NFLPA has agreement to provide continuous biometric monitoring devices to players

The NFL Players Association has reached an exclusive agreement to deliver continuous biometric monitors to its members, the next step in an escalating marketplace for wearable technology. The deal with WHOOP, a company that also provides CBMs to Major League Baseball players, was announced Monday morning.

Distribution to interested NFL players began earlier this offseason and will accelerate this week in Philadelphia, site of the 2017 draft. The wrist-worn device, known as the WHOOP Strap 2.0, will transmit physiological data on sleep and recovery, among other data sets. The information is different from what is generated by the NFL-owned chips worn in games and practices, which largely measure location and exertion.

The agreement with WHOOP also gives players the right to sell their data as the market intensifies for elite athletic training methods.

"A lot of people still view data and approach it as something to be feared," said Ahmad Nasser, the president of NFL Players Inc., the NFLPA's licensing and marketing subsidiary. "Our thought is that this data is absolutely useful to our players, from helping them recover from injuries to making sure they are healthy in their post-career lives. We want that for them, and also the commercialization and monetization standpoint as well."

Will Ahmed, the founder and CEO of WHOOP, said the industry is seeing a "new era" of interest in physiological data of elite players, both from the athletes themselves and the exercise community. The CBM device targeted for NFL players will use five sensors to take readings 100 times per second, Ahmed said, providing "continuous data, 24-7." It provides a nightly sleep goal based on the body's current condition, and according to Ahmed, has resulted in an average of 41 minutes of additional sleep per night from previous users.

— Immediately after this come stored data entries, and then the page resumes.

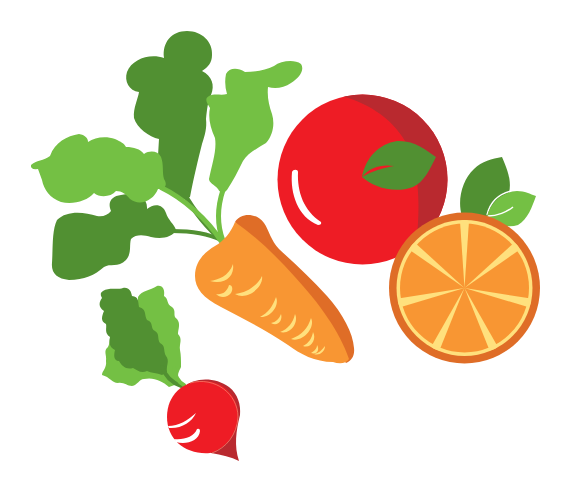
<!DOCTYPE html>
<html lang="en">
<head>
<meta charset="utf-8">
<title>Fruit and vegetables</title>
<style>
:root {
  --paper: #ffffff;
  --leaf-dark: #519032;
  --leaf-light: #74c044;
  --red: #ee1c25;
  --red-shade: #b9292f;
  --orange: #f89633;
  --orange-shade: #df6d27;
  --cream: #ffe07d;
}
html, body { margin: 0; overflow: hidden; background: var(--paper); }
svg { display: block; width: 571px; height: 493px; }
.leaf-dark { fill: var(--leaf-dark); }
.leaf-light { fill: var(--leaf-light); }
.red { fill: var(--red); }
.red-shade { fill: var(--red-shade); }
.orange { fill: var(--orange); }
.orange-shade { fill: var(--orange-shade); }
.cream { fill: var(--cream); }
.shine { fill: var(--paper); }
.stem { fill: none; stroke-linecap: round; }
.stem-dark { stroke: var(--leaf-dark); }
.stem-light { stroke: var(--leaf-light); }
</style>
</head>
<body>
<svg viewBox="0 0 571 493" role="img" aria-label="Carrot, radish, red apple and orange slice">
  <defs>
    <clipPath id="apple-body"><circle cx="362.500" cy="179.500" r="85"/></clipPath>
    <path id="pith" d="M464.500 288L460 221Q464.500 219 469 221Z"/>
  </defs>

  <g id="carrot">
    <g id="carrot-leaves">
      <path class="stem stem-dark" stroke-width="4" d="M172 231C190 231 207 233 221 240"/>
      <path class="stem stem-dark" stroke-width="5" d="M183 192C194 211 207 228 222 240"/>
      <path class="leaf-dark" d="M164 58C162 42 172 31 187 31C202 31 213 42 212 55C212 63 208 67 202 71C212 76 215 85 211 95C208 101 207 109 206 119C207 128 205 135 202 144C198 160 194 176 190 197L180 201C172 195 160 189 158 180C157 170 158 156 159 139C149 137 137 128 134 118C133 108 138 99 139 92C129 91 124 81 127 72C132 59 150 53 164 58Z"/>
      <path class="leaf-dark" d="M52 263C53 246 52 230 57 220C67 210 84 212 97 216C103 217 108 215 111 211C107 202 112 196 121 195C133 192 148 195 147 209C154 203 163 204 166 213C168 220 174 224 176 230C172 238 161 239 151 237C144 235 136 234 131 239C129 246 132 253 126 260C118 268 110 263 104 267C95 275 84 280 69 280C57 279 51 273 52 263Z"/>
      <path class="stem stem-light" stroke-width="5" d="M162 188C183 198 208 220 221 241"/>
      <path class="stem stem-light" stroke-width="5" d="M223 190C217 208 217 225 223 241"/>
      <path class="leaf-light" d="M31 165C36 160 44 161 50 156C55 142 67 136 79 134C85 135 88 138 88 142C95 137 106 136 115 139C121 142 124 143 126 147C134 147 140 149 144 154C150 150 158 151 161 157C164 165 162 172 164 179C168 185 165 190 158 189C154 200 140 207 130 199C126 194 122 191 116 191C111 197 100 198 94 193C87 201 73 205 61 202C50 198 44 190 42 180L38 169Q30 170 31 165Z"/>
      <path class="leaf-light" d="M226 74C229 68 237 67 245 72C256 72 266 70 274 66C281 61 294 59 301 64C305 70 299 78 291 83C284 88 275 89 268 87C267 97 269 105 272 114C275 124 273 135 266 143C258 148 248 153 243 161C238 171 233 181 227 190Q222 196 218 189C214 184 209 183 209 179C212 164 217 150 215 138C210 127 208 117 210 108C207 103 204 99 209 96C215 93 221 96 227 94Q224 84 226 74Z"/>
    </g>
    <path class="orange-shade" d="M235 222C241 212 257 213 264 223C269 230 271 241 279 249C294 263 312 279 327 296C343 314 353 333 354 348C355 356 351 361 346 363Z"/>
    <path class="orange" d="M235 222C258 238 277 257 295 277C319 303 340 332 349 359C346 364 339 364 333 362C315 362 300 354 288 345C266 330 244 319 221 307C203 298 195 288 195 276C195 261 205 252 215 246C224 241 231 232 235 222Z"/>
    <g id="carrot-marks" class="cream">
      <path d="M210 281C218 280 229 276 233 264C235 277 224 285 210 281Z"/>
      <path d="M216 294C222 295 227 292 229 285C233 285 233 290 231 293C227 298 220 298 216 294Z"/>
      <path d="M235 294C247 293 258 285 262 276C264 287 247 301 235 294Z"/>
      <path d="M260 317C268 313 273 306 276 297C280 306 270 318 260 317Z"/>
      <path d="M271 323C276 322 279 319 281 314C283 320 278 327 271 323Z"/>
      <path d="M280 332C288 329 293 323 295 314C299 322 291 335 280 332Z"/>
      <path d="M291 339C302 335 308 328 311 318C316 328 302 343 291 339Z"/>
      <path d="M303 346C309 343 312 338 313 332C317 339 311 349 303 346Z"/>
      <path d="M311 353C314 351 317 349 317 345C320 350 317 355 311 353Z"/>
      <path d="M314 354C319 353 322 350 325 346C325 352 319 356 314 354Z"/>
    </g>
  </g>

  <g id="radish">
    <path class="leaf-light" d="M138 297C142 290 150 291 157 286C163 285 165 290 164 296C169 299 166 304 172 307C177 311 172 316 177 319C181 324 178 329 178 334C183 339 179 344 180 350C181 355 181 360 181 367C179 372 176 374 180 383L169 387C162 381 154 377 144 379C139 379 138 385 132 386C127 386 124 382 118 383C112 383 110 377 102 375C102 371 107 368 106 361C107 355 103 351 108 347C111 341 108 338 113 335L138 330Z"/>
    <path class="leaf-dark" d="M103 291C109 287 117 290 123 288C129 287 131 291 132 296C139 297 138 301 139 307C147 309 144 315 147 320C154 322 150 329 155 331C160 334 157 339 160 343C166 346 163 351 166 356C170 361 166 365 167 372L162 375C157 373 151 373 147 371C141 374 137 370 133 368C126 370 122 366 119 361C113 361 114 354 115 350C109 347 109 342 110 337C104 333 107 328 106 324C100 321 102 316 104 311C98 307 99 302 102 298Q99 293 103 291Z"/>
    <path class="stem stem-dark" stroke-width="4" d="M162 367C166 378 173 383 181 386"/>
    <path class="stem stem-light" stroke-width="4" d="M174 368C175 377 178 382 184 385"/>
    <path class="red-shade" d="M183 388C194 377 215 377 229 387C238 394 241 405 240 415C236 431 234 446 239 461C231 457 222 455 211 453Z"/>
    <path class="red" d="M167 417C167 395 183 381 203 381C224 381 238 396 238 417C237 435 225 449 210 453C186 455 167 440 167 417Z"/>
    <path fill="none" stroke="#f58a72" stroke-width=".7" d="M190 383C215 376 238 394 238 417C237 435 226 448 212 453"/>
    <path class="shine" d="M168 426C179 426 188 420 196 413C192 422 181 429 169 428Z"/>
    <path class="shine" d="M174 439C184 440 194 437 197 429Q200 428 200 431C199 441 186 445 176 442Z"/>
  </g>

  <g id="apple">
    <circle class="red" cx="362.500" cy="179.500" r="85"/>
    <path class="red-shade" clip-path="url(#apple-body)" d="M338 95C366 102 391 117 405 141C419 166 421 202 416 246L455 246V85H338Z"/>
    <path class="leaf-dark" d="M362 177C366 157 379 144 397 141C414 140 426 150 436 157C430 169 424 182 413 187C394 194 373 187 362 177Z"/>
    <path class="red" d="M362 177C370 167 382 164 394 166C383 168 372 171 362 177Z"/>
    <path class="shine" d="M292 172C293 169 298 169 298 172C297 192 304 211 321 222Q322 225 318 225C298 217 290 194 292 172Z"/>
  </g>

  <g id="orange-slice">
    <path class="leaf-dark" d="M462 216C457 201 462 180 474 169C482 161 492 159 502 157C507 169 512 180 509 193C505 207 493 215 477 219Z"/>
    <path fill="none" stroke="#fff" stroke-width="1.500" d="M487 215C490 202 499 194 511 191"/>
    <path class="leaf-light" d="M487 216C491 202 502 192 517 191C525 191 530 194 536 196C532 207 528 219 518 225C506 229 494 223 487 216Z"/>
    <path fill="none" stroke="#fff" stroke-width="1.500" d="M488 216C497 216 507 212 513 207"/>
    <circle class="orange-shade" cx="464.500" cy="288" r="75.500"/>
    <circle class="cream" cx="464.500" cy="288" r="68"/>
    <circle class="orange" cx="464.500" cy="288" r="64.500"/>
    <g id="pith-lines" class="cream">
      <use href="#pith"/>
      <use href="#pith" transform="rotate(51.400 464.500 288)"/>
      <use href="#pith" transform="rotate(102.900 464.500 288)"/>
      <use href="#pith" transform="rotate(154.300 464.500 288)"/>
      <use href="#pith" transform="rotate(205.700 464.500 288)"/>
      <use href="#pith" transform="rotate(257.100 464.500 288)"/>
      <use href="#pith" transform="rotate(308.600 464.500 288)"/>
    </g>
  </g>
</svg>
</body>
</html>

"The NFL's current products are very focused on exercise or games," Ahmed said, "whereas we believe there is a whole story around the other 20 hours of the day and how an athlete optimizes for recovery and performance. That's a story that the public would also take great interest. How do the best athletes treat their bodies to recover optimally from a grueling sport? That's a story that has never been told before about professional athletes."